Information supplied:
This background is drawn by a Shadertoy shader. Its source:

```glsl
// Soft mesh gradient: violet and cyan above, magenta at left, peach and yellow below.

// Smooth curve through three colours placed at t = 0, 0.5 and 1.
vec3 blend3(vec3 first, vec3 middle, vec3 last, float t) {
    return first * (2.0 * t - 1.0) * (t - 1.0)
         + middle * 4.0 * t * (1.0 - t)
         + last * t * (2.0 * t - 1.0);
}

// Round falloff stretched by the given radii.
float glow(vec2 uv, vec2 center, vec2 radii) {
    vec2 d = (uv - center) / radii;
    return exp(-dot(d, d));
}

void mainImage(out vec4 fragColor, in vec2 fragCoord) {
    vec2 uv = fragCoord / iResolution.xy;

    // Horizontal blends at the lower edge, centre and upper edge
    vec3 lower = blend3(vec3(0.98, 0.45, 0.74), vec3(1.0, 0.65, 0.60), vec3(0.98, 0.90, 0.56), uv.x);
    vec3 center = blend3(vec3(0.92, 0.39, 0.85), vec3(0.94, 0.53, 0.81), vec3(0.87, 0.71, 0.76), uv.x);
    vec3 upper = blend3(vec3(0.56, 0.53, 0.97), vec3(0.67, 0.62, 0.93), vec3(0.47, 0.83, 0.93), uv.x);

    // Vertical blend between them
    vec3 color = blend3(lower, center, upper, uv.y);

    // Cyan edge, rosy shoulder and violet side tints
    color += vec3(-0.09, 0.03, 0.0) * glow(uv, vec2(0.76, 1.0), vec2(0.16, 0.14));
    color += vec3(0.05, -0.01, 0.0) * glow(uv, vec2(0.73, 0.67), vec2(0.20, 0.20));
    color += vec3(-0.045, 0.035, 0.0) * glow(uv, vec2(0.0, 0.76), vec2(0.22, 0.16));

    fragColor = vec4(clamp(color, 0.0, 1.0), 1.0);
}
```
==
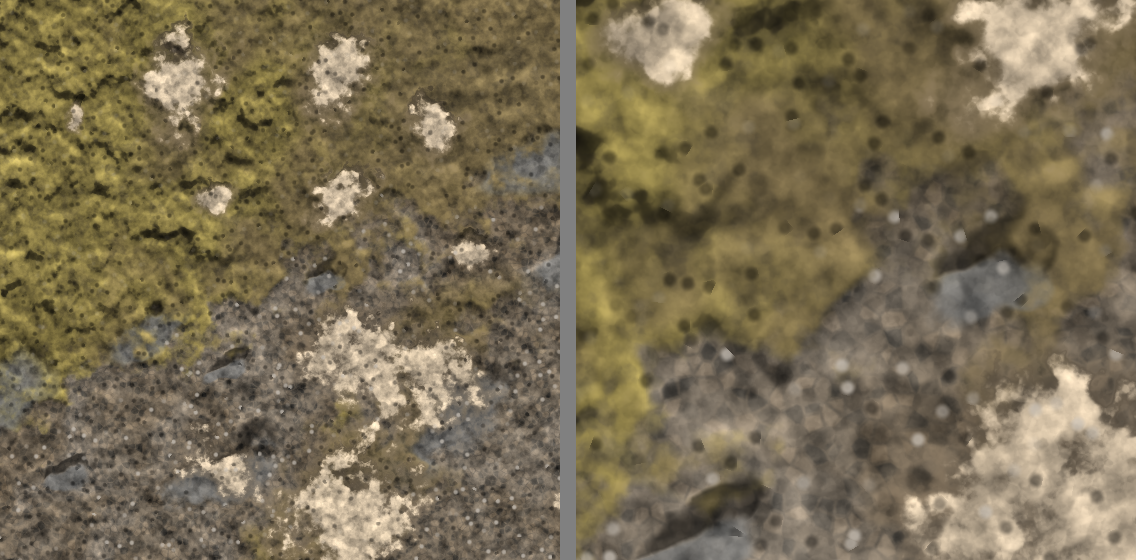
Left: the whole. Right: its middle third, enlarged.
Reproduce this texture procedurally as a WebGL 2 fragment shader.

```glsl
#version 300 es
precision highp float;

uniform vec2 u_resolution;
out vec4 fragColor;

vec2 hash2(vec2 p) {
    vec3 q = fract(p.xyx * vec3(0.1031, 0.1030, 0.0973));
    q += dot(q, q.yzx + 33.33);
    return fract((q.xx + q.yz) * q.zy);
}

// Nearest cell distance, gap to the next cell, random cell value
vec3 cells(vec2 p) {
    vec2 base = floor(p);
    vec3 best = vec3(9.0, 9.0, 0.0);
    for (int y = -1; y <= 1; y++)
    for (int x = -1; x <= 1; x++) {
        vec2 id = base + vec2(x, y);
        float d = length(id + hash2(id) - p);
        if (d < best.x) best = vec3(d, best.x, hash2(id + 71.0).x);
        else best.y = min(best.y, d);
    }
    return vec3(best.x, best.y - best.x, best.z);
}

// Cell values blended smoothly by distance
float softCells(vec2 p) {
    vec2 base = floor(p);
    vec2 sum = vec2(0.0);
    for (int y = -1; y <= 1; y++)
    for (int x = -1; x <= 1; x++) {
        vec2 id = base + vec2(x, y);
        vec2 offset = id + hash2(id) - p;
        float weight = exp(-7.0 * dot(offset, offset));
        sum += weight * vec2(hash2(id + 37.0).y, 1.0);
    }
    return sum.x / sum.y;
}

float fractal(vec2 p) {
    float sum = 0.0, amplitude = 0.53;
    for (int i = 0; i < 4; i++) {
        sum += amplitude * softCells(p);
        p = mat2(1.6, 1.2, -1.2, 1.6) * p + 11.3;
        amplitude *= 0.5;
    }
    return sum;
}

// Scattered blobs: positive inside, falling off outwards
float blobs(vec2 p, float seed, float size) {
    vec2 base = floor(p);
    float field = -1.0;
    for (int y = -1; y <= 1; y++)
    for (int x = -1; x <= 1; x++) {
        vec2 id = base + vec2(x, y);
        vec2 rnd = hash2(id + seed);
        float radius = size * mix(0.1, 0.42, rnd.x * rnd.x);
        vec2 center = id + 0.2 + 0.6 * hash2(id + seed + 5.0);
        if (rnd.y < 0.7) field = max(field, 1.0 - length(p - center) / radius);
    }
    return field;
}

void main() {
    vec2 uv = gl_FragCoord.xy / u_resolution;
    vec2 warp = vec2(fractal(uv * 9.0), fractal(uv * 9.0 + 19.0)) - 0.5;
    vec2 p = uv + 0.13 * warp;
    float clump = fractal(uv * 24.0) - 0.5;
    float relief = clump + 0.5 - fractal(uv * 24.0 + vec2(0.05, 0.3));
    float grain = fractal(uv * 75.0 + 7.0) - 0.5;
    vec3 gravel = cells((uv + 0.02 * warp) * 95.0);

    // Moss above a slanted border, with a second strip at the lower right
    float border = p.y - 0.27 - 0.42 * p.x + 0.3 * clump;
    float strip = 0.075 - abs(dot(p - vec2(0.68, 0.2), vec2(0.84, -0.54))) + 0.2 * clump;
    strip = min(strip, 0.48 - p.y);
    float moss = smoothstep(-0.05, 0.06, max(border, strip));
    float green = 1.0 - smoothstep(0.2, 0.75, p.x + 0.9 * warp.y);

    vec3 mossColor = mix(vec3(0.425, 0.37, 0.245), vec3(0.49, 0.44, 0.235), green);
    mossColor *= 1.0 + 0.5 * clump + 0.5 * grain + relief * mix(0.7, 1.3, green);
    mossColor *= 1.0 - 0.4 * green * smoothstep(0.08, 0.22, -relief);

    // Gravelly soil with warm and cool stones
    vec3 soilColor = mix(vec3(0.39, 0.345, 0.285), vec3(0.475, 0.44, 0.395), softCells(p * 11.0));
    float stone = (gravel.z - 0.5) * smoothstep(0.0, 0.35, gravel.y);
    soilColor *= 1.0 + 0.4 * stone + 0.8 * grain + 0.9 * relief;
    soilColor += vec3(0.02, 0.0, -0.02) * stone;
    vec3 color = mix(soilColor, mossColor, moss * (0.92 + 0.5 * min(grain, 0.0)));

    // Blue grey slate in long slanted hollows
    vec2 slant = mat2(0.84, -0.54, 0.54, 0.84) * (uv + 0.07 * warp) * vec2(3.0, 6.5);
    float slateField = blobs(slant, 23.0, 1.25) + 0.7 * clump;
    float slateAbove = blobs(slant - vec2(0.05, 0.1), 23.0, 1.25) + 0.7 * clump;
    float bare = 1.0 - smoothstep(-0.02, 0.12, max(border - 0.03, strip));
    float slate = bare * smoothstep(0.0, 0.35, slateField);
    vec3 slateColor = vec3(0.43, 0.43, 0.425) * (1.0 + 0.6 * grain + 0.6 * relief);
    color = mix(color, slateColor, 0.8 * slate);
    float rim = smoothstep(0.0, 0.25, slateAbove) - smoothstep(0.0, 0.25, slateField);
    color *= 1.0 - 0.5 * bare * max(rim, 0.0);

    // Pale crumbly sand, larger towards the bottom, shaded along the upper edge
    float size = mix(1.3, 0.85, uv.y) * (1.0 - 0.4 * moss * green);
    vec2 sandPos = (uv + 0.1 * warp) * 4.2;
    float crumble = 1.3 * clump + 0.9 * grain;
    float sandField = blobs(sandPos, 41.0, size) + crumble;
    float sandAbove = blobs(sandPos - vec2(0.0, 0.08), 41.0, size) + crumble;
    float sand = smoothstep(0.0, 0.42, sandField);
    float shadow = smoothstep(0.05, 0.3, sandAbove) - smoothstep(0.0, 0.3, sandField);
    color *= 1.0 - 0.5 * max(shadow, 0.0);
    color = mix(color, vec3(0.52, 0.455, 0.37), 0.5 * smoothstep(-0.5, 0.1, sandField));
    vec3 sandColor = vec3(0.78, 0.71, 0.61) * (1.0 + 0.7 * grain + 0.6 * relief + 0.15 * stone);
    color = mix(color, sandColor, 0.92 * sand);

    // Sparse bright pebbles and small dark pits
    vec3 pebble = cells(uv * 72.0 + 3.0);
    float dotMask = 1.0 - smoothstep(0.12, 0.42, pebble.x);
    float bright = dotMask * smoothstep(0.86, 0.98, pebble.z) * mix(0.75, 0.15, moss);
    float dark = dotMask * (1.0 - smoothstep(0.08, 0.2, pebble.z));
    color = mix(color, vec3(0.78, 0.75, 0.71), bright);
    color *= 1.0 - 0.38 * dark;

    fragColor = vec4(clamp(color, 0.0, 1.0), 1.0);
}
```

How to complete this task:
Copy each line of the data that includes the word "offset".

Written answer:
        vec2 offset = id + hash2(id) - p;
        float weight = exp(-7.0 * dot(offset, offset));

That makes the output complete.